__BRIEF__. Search the entries for the word "Application". Copy each line in which it is found.

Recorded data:
= = = = = = =
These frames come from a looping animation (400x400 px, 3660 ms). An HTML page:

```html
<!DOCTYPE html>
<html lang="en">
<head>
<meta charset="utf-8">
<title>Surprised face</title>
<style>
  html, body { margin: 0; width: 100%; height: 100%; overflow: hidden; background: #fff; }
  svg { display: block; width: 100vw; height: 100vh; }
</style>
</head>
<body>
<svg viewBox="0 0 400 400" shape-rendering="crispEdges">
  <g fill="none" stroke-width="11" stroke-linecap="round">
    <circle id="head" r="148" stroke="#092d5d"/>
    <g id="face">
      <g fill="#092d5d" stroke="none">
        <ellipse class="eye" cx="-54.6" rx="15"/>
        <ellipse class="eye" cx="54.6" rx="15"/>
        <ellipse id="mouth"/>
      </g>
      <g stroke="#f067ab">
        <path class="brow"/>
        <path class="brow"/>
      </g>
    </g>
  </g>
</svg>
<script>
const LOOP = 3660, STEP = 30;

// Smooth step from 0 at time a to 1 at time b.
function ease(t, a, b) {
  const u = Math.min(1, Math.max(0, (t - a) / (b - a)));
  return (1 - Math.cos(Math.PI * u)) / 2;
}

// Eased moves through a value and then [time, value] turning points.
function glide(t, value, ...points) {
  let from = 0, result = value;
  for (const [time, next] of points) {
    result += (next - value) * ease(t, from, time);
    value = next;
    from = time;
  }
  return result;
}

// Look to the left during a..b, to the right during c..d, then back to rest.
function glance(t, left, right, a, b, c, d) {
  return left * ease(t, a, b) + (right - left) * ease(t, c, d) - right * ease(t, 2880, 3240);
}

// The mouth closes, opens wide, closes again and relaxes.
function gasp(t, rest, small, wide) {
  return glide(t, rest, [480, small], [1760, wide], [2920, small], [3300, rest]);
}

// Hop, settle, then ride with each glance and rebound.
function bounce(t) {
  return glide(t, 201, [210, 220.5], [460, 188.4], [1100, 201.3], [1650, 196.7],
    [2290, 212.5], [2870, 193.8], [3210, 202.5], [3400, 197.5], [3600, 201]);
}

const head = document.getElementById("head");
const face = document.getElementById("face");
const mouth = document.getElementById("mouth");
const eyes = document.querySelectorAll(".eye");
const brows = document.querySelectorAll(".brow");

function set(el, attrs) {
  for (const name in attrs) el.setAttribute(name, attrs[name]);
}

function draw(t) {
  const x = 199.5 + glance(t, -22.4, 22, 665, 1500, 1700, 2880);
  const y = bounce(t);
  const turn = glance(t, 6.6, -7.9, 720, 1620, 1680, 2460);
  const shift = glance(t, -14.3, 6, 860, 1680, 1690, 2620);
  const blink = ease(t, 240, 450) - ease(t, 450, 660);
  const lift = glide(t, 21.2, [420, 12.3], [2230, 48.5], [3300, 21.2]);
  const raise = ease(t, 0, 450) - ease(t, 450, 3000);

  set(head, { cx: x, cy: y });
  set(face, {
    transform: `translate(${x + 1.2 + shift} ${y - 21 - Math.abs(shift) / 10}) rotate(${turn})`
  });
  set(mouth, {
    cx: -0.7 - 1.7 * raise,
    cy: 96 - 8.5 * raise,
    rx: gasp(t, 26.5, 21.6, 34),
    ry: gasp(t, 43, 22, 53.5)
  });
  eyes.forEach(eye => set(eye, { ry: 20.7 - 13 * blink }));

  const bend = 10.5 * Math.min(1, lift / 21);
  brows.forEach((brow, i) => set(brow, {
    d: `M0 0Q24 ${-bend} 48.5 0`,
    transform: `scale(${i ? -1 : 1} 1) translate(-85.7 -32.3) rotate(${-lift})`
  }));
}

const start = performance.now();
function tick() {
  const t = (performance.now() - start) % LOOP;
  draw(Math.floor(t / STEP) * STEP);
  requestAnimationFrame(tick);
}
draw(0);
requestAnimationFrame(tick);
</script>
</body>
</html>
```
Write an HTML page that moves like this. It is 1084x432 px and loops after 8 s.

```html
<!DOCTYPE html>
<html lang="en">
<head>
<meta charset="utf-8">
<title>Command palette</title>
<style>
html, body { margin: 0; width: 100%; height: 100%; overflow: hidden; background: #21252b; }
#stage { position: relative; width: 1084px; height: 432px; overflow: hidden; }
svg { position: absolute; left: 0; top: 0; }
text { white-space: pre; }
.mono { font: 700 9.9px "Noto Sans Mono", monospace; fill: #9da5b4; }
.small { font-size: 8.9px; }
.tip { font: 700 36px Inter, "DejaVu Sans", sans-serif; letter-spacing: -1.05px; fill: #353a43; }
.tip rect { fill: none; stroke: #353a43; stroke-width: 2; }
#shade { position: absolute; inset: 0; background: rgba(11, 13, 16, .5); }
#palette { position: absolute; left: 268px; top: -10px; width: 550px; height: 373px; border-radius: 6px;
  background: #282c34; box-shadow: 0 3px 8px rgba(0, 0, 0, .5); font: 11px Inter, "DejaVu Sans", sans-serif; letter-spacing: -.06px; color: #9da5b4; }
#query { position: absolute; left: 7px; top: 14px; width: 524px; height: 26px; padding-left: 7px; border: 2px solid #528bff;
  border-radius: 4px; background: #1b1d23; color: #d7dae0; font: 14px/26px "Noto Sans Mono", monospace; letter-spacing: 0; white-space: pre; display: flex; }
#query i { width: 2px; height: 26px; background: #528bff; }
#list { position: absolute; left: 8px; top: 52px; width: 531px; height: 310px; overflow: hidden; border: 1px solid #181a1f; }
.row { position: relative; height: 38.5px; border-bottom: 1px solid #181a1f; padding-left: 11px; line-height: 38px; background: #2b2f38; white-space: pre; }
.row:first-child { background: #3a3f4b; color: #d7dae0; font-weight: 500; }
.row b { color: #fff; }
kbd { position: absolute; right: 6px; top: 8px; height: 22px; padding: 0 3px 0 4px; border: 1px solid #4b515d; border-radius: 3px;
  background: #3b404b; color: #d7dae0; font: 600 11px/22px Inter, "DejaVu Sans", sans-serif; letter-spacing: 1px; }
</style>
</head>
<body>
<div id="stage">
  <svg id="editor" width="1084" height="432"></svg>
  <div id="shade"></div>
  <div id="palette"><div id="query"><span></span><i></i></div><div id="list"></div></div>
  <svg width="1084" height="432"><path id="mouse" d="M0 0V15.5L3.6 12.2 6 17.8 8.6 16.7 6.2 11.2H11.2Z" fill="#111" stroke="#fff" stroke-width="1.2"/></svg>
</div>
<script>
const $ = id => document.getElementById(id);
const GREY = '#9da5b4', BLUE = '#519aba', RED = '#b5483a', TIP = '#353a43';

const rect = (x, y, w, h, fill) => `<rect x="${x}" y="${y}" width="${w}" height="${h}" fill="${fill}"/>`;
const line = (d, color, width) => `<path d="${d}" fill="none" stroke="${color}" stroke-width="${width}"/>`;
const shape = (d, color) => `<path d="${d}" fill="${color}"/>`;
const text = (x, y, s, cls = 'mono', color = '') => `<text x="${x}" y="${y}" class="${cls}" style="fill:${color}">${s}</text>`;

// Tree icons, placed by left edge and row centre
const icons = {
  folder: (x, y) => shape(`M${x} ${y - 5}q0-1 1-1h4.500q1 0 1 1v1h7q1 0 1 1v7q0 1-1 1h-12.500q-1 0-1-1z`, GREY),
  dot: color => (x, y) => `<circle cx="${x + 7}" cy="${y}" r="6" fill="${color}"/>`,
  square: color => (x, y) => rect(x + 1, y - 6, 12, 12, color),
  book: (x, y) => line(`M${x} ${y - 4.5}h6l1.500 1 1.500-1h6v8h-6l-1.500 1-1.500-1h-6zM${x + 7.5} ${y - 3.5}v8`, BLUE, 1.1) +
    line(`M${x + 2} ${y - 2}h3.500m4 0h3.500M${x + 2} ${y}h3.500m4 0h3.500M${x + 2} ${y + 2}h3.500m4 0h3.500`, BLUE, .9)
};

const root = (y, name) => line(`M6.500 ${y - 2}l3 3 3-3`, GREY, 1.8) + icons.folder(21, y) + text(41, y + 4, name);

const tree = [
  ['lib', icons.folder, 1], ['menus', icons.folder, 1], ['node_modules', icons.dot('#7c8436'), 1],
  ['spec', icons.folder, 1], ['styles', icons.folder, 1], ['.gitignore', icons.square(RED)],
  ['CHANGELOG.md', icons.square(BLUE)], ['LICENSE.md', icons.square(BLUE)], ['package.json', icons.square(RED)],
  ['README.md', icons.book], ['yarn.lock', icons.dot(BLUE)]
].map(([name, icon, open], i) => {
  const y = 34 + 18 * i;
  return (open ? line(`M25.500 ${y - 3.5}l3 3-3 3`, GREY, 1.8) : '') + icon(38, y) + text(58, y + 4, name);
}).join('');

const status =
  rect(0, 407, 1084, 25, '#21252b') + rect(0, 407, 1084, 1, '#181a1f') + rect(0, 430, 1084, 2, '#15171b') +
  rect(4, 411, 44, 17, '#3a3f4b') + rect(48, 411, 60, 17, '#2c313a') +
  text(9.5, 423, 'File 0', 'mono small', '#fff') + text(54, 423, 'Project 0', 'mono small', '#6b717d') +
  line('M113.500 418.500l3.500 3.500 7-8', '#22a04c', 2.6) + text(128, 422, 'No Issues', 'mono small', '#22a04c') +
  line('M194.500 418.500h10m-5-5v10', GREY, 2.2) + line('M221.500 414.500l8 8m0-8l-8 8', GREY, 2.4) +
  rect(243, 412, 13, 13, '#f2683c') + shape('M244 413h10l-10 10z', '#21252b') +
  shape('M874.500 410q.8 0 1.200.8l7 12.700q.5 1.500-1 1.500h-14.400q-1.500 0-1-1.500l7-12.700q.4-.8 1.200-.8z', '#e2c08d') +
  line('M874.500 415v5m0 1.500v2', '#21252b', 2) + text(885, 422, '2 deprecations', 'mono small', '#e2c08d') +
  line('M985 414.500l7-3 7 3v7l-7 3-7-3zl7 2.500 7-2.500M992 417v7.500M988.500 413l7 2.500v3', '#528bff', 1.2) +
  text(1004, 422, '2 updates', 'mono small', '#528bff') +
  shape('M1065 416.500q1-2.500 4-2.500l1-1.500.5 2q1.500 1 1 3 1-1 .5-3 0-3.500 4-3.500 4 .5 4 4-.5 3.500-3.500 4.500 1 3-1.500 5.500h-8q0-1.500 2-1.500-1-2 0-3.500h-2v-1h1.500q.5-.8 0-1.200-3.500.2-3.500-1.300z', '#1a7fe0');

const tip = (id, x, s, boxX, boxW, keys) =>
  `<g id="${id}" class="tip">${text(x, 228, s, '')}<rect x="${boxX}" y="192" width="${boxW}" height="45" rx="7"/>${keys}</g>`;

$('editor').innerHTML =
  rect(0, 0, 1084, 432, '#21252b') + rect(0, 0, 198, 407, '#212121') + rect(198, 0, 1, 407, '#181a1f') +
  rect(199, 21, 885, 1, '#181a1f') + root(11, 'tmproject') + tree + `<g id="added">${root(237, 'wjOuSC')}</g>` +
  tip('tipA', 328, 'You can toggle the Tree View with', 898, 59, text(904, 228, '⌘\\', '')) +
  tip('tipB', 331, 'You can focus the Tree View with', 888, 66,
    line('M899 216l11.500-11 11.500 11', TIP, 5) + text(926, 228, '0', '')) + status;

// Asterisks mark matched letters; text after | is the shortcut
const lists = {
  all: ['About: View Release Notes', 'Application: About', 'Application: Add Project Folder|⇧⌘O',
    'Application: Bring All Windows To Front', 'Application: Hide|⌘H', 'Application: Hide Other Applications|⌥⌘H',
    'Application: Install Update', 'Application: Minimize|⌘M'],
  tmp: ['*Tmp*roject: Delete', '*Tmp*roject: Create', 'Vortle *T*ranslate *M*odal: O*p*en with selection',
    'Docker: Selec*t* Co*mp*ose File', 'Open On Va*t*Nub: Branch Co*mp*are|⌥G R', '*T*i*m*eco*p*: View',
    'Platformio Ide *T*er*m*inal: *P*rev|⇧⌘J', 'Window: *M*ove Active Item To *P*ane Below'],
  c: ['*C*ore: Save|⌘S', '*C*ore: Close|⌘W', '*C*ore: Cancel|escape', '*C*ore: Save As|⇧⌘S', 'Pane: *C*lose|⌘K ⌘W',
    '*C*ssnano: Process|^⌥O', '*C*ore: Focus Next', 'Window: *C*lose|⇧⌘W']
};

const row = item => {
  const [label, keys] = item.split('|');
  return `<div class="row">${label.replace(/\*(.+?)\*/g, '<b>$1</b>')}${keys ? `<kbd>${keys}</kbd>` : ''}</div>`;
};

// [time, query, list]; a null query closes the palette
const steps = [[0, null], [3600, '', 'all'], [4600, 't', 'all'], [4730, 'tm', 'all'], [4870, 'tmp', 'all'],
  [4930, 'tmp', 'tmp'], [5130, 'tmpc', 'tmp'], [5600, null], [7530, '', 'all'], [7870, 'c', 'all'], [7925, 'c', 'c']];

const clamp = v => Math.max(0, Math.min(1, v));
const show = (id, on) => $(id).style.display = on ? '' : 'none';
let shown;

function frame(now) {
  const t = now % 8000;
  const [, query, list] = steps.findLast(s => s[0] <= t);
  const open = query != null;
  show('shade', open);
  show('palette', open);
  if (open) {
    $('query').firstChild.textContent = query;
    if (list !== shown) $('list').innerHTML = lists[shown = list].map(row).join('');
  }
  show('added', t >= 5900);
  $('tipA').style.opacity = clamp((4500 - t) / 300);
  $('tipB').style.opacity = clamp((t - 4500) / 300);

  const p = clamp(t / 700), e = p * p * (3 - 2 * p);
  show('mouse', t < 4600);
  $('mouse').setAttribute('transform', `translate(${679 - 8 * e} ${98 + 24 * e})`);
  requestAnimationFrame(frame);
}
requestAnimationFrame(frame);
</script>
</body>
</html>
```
= = = = = = =
__RESPONSE TO THE EXERCISE__.
  all: ['About: View Release Notes', 'Application: About', 'Application: Add Project Folder|⇧⌘O',
    'Application: Bring All Windows To Front', 'Application: Hide|⌘H', 'Application: Hide Other Applications|⌥⌘H',
    'Application: Install Update', 'Application: Minimize|⌘M'],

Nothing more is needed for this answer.